Saved entries:
[Start of section]
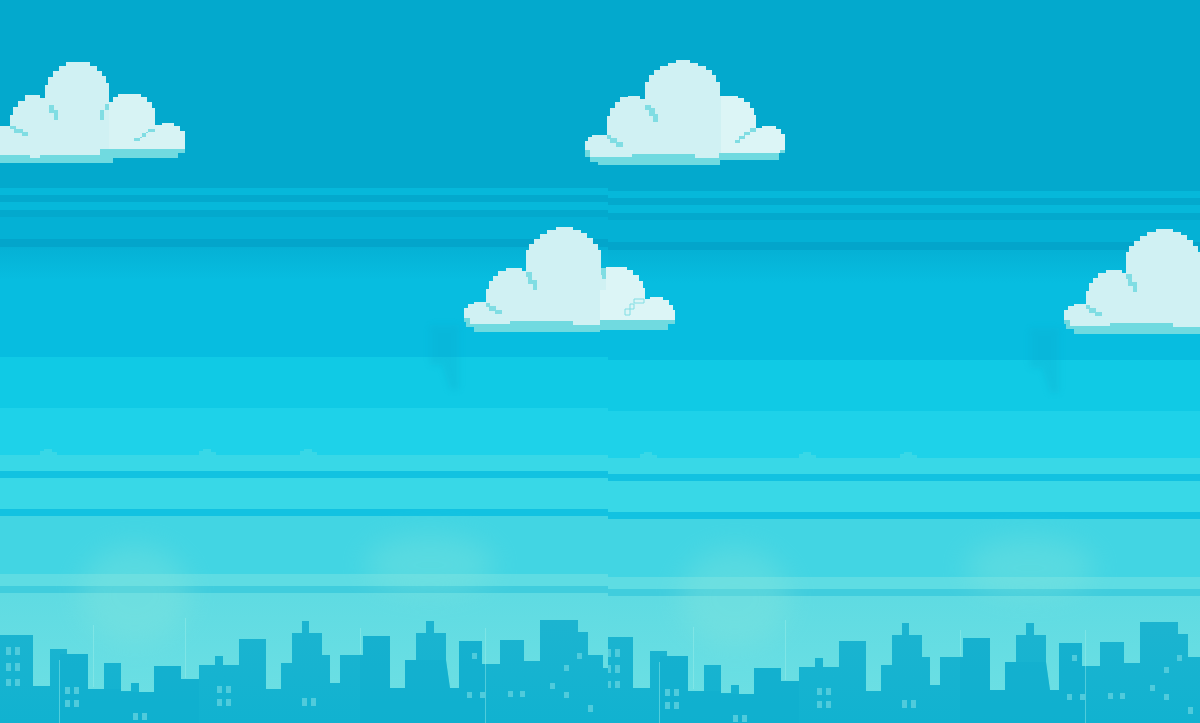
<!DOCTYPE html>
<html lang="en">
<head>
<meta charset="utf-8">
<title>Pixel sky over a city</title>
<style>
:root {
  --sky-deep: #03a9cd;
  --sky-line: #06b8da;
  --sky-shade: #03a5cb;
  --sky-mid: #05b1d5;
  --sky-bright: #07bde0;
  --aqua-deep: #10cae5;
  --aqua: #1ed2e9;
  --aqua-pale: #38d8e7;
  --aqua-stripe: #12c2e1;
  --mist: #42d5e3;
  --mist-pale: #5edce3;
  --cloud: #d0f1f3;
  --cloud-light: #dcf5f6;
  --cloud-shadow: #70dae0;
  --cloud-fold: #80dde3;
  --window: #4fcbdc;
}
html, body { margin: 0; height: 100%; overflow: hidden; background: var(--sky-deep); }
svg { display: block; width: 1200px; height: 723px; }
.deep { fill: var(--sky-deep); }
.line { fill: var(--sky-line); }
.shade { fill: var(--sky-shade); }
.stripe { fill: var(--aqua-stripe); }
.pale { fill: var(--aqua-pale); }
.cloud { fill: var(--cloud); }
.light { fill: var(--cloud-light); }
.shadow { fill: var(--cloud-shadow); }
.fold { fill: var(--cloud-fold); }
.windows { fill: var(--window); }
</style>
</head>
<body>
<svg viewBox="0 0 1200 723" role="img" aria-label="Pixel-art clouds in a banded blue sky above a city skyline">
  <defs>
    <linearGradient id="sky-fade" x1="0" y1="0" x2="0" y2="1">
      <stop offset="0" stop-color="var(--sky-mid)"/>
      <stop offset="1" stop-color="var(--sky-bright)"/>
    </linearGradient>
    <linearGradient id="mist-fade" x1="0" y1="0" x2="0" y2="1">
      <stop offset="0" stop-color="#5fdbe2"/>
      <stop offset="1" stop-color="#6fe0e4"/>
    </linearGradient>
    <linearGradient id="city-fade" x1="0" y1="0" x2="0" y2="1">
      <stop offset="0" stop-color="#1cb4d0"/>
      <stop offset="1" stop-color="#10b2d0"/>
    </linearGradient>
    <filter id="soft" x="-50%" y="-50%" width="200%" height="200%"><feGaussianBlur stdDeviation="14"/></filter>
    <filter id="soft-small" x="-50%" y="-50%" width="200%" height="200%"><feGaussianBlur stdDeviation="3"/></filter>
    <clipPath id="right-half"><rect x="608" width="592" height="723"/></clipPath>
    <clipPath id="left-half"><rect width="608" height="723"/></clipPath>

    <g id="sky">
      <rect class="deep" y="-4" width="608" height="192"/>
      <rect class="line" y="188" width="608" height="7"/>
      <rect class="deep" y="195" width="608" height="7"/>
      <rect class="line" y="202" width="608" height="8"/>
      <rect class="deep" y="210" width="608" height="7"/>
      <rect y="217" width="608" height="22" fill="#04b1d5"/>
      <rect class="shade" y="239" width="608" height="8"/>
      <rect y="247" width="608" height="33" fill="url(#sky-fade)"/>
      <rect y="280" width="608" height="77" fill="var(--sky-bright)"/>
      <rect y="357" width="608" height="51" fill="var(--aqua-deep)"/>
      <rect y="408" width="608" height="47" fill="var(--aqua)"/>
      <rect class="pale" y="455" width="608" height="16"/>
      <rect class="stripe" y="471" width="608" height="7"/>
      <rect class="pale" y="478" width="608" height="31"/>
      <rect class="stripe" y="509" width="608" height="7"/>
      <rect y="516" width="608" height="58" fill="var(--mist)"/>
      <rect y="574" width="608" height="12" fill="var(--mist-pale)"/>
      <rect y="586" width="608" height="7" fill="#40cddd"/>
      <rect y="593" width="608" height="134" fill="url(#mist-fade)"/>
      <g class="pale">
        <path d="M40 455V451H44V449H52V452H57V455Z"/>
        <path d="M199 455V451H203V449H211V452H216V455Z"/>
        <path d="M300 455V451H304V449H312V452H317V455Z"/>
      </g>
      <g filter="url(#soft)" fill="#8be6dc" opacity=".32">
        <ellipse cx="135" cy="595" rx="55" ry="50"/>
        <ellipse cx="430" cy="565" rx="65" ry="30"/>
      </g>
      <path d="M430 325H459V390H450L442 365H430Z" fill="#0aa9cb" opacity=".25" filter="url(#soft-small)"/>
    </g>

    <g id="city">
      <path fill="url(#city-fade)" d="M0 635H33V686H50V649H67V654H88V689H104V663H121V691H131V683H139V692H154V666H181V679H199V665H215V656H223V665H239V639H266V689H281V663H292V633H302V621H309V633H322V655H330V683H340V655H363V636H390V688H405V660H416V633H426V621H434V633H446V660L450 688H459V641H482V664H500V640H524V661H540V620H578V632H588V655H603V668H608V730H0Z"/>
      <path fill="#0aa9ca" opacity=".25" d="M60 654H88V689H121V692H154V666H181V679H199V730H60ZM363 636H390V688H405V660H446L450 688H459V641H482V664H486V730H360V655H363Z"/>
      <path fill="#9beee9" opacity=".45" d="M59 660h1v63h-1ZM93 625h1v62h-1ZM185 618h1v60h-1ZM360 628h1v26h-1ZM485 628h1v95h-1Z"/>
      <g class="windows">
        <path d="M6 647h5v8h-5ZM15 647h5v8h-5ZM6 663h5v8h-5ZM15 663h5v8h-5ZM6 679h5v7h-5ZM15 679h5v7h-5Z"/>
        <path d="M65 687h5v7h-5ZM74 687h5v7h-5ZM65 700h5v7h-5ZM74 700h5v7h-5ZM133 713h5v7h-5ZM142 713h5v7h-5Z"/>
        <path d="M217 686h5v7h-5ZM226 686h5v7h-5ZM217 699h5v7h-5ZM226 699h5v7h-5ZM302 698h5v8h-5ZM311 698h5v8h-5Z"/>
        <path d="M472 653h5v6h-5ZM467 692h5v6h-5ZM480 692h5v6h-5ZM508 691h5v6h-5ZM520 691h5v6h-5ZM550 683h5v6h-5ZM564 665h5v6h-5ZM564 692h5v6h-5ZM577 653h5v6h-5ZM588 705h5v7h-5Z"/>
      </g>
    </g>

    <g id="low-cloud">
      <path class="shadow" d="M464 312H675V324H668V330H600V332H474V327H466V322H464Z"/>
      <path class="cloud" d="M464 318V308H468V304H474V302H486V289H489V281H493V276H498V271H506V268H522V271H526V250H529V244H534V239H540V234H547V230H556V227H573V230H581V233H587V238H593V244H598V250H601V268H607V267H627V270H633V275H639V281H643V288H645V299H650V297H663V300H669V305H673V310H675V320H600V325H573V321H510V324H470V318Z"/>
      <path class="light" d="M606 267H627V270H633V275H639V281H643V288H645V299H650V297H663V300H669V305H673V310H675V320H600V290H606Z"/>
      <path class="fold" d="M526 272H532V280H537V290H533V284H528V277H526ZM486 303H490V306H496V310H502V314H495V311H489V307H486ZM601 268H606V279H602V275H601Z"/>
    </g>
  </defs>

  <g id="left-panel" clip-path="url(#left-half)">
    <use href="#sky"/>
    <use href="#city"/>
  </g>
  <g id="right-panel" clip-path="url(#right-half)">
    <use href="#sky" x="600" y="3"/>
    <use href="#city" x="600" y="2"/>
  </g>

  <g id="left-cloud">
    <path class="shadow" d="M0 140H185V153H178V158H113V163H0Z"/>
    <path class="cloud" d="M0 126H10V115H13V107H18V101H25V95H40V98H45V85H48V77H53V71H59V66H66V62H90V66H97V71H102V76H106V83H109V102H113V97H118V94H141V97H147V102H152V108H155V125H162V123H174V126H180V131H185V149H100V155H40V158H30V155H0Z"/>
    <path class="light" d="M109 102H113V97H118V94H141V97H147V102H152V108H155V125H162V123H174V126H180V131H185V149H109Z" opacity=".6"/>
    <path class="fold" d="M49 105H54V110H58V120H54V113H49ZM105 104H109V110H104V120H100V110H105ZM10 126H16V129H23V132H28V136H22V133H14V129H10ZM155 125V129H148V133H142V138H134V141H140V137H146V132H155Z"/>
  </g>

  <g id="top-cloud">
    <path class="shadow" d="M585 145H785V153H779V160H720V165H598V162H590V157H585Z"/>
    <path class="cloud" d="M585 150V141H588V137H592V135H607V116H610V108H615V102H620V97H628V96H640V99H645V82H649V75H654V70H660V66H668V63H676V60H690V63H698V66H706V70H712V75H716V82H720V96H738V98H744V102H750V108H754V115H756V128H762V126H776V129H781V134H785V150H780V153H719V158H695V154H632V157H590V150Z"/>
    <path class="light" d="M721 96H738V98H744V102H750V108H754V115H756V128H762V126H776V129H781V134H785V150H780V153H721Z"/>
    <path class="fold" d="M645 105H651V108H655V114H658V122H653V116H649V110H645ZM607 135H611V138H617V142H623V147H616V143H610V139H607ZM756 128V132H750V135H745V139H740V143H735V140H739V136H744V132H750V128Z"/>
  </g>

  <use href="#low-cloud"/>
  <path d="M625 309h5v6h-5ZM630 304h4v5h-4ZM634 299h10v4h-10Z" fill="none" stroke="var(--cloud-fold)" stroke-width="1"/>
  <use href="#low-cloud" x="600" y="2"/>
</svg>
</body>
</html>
[End of section]
[Start of section]
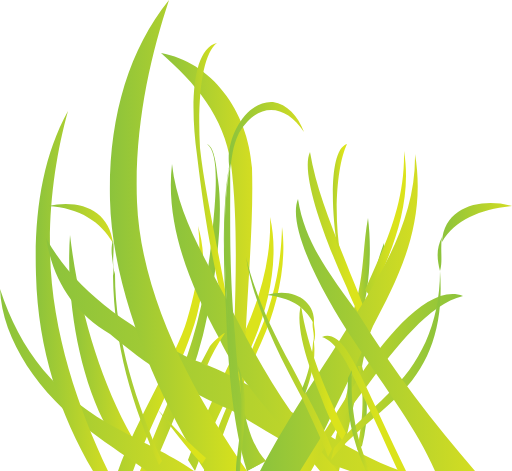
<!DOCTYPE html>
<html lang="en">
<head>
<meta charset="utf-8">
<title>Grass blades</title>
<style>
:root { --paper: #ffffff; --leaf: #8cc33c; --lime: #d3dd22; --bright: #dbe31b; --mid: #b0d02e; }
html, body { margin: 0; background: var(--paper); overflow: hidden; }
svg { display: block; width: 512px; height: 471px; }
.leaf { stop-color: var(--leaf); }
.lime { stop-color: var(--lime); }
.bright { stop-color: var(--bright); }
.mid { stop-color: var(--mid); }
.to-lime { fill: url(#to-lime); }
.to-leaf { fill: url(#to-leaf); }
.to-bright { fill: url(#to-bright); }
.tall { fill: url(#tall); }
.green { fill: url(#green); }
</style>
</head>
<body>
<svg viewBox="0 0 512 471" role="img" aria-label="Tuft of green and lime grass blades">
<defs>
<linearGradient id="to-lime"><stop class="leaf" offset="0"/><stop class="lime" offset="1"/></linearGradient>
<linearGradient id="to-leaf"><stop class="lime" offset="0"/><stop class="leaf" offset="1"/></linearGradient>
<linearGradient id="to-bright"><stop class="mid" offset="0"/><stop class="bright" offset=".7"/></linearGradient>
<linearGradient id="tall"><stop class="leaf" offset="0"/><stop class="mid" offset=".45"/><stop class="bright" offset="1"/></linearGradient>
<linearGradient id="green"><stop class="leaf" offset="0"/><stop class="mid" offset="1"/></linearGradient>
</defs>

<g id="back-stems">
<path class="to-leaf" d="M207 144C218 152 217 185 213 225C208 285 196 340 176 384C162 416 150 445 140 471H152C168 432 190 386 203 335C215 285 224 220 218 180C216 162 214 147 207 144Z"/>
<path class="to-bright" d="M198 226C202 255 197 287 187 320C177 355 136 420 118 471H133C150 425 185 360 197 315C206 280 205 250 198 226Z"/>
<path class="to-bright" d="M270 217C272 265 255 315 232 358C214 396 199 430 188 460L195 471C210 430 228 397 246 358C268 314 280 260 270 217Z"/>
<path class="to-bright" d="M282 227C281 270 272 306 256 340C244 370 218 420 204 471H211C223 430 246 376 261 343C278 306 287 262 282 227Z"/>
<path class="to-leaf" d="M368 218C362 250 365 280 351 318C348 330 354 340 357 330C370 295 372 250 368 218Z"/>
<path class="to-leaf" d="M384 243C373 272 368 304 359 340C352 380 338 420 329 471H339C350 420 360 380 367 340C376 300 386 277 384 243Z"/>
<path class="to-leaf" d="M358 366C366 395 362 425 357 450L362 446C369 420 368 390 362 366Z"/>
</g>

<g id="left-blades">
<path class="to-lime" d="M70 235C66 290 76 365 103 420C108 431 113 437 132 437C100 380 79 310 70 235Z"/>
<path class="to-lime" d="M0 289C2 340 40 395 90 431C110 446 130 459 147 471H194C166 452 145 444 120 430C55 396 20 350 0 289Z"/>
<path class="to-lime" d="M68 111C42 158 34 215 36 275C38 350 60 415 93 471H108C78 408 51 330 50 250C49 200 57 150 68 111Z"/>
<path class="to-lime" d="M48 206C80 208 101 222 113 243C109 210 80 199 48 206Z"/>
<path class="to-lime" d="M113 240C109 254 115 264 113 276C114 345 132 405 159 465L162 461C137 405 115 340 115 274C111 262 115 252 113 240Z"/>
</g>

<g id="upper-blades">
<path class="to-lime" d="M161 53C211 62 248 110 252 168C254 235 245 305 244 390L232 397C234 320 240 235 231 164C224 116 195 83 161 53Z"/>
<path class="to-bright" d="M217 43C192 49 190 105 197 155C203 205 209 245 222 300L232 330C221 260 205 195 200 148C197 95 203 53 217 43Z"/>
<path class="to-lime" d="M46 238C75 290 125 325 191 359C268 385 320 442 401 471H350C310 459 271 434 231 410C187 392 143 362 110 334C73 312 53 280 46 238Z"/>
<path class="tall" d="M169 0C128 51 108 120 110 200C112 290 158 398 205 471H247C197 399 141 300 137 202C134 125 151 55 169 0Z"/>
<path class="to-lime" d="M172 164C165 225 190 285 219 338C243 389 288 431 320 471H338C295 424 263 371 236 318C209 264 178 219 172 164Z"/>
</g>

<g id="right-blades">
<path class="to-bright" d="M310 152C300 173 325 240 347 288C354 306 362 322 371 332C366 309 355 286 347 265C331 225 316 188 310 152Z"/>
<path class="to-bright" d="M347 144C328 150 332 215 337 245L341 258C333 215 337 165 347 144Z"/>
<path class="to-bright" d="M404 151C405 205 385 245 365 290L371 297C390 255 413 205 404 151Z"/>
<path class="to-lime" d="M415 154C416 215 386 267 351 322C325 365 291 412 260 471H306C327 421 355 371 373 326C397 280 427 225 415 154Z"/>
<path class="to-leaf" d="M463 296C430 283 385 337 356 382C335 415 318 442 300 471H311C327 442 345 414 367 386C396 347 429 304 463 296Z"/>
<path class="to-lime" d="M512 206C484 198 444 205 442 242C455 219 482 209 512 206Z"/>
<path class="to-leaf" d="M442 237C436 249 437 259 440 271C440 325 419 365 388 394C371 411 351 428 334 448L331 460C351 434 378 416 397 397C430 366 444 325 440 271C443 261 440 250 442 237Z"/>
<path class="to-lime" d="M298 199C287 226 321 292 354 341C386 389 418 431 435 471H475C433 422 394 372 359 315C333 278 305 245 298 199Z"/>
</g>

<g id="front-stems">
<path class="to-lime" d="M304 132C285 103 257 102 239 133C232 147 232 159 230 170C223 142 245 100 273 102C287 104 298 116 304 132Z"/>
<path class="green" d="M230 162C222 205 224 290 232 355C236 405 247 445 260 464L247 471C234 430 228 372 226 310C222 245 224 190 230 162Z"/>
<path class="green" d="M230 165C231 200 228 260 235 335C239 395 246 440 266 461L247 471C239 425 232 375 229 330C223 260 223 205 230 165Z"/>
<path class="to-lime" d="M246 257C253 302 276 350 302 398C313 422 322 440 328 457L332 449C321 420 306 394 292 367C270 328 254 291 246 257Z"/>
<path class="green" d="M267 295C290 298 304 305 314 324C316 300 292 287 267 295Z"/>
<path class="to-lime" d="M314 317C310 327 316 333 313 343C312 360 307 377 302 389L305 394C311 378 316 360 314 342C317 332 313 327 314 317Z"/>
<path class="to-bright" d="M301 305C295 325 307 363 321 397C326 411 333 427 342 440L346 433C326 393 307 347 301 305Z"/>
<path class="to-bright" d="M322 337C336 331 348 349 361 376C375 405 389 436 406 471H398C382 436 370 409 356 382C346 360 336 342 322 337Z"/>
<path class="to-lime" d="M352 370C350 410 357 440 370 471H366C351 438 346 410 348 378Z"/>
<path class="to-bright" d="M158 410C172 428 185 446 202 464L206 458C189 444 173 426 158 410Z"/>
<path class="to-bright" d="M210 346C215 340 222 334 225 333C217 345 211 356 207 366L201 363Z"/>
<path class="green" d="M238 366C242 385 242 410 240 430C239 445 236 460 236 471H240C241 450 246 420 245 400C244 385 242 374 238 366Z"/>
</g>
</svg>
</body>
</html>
[End of section]
Work required -> Lines containing the word "color" must be found in the data above and copied.

Expected output ->
      <stop offset="0" stop-color="var(--sky-mid)"/>
      <stop offset="1" stop-color="var(--sky-bright)"/>
      <stop offset="0" stop-color="#5fdbe2"/>
      <stop offset="1" stop-color="#6fe0e4"/>
      <stop offset="0" stop-color="#1cb4d0"/>
      <stop offset="1" stop-color="#10b2d0"/>
.leaf { stop-color: var(--leaf); }
.lime { stop-color: var(--lime); }
.bright { stop-color: var(--bright); }
.mid { stop-color: var(--mid); }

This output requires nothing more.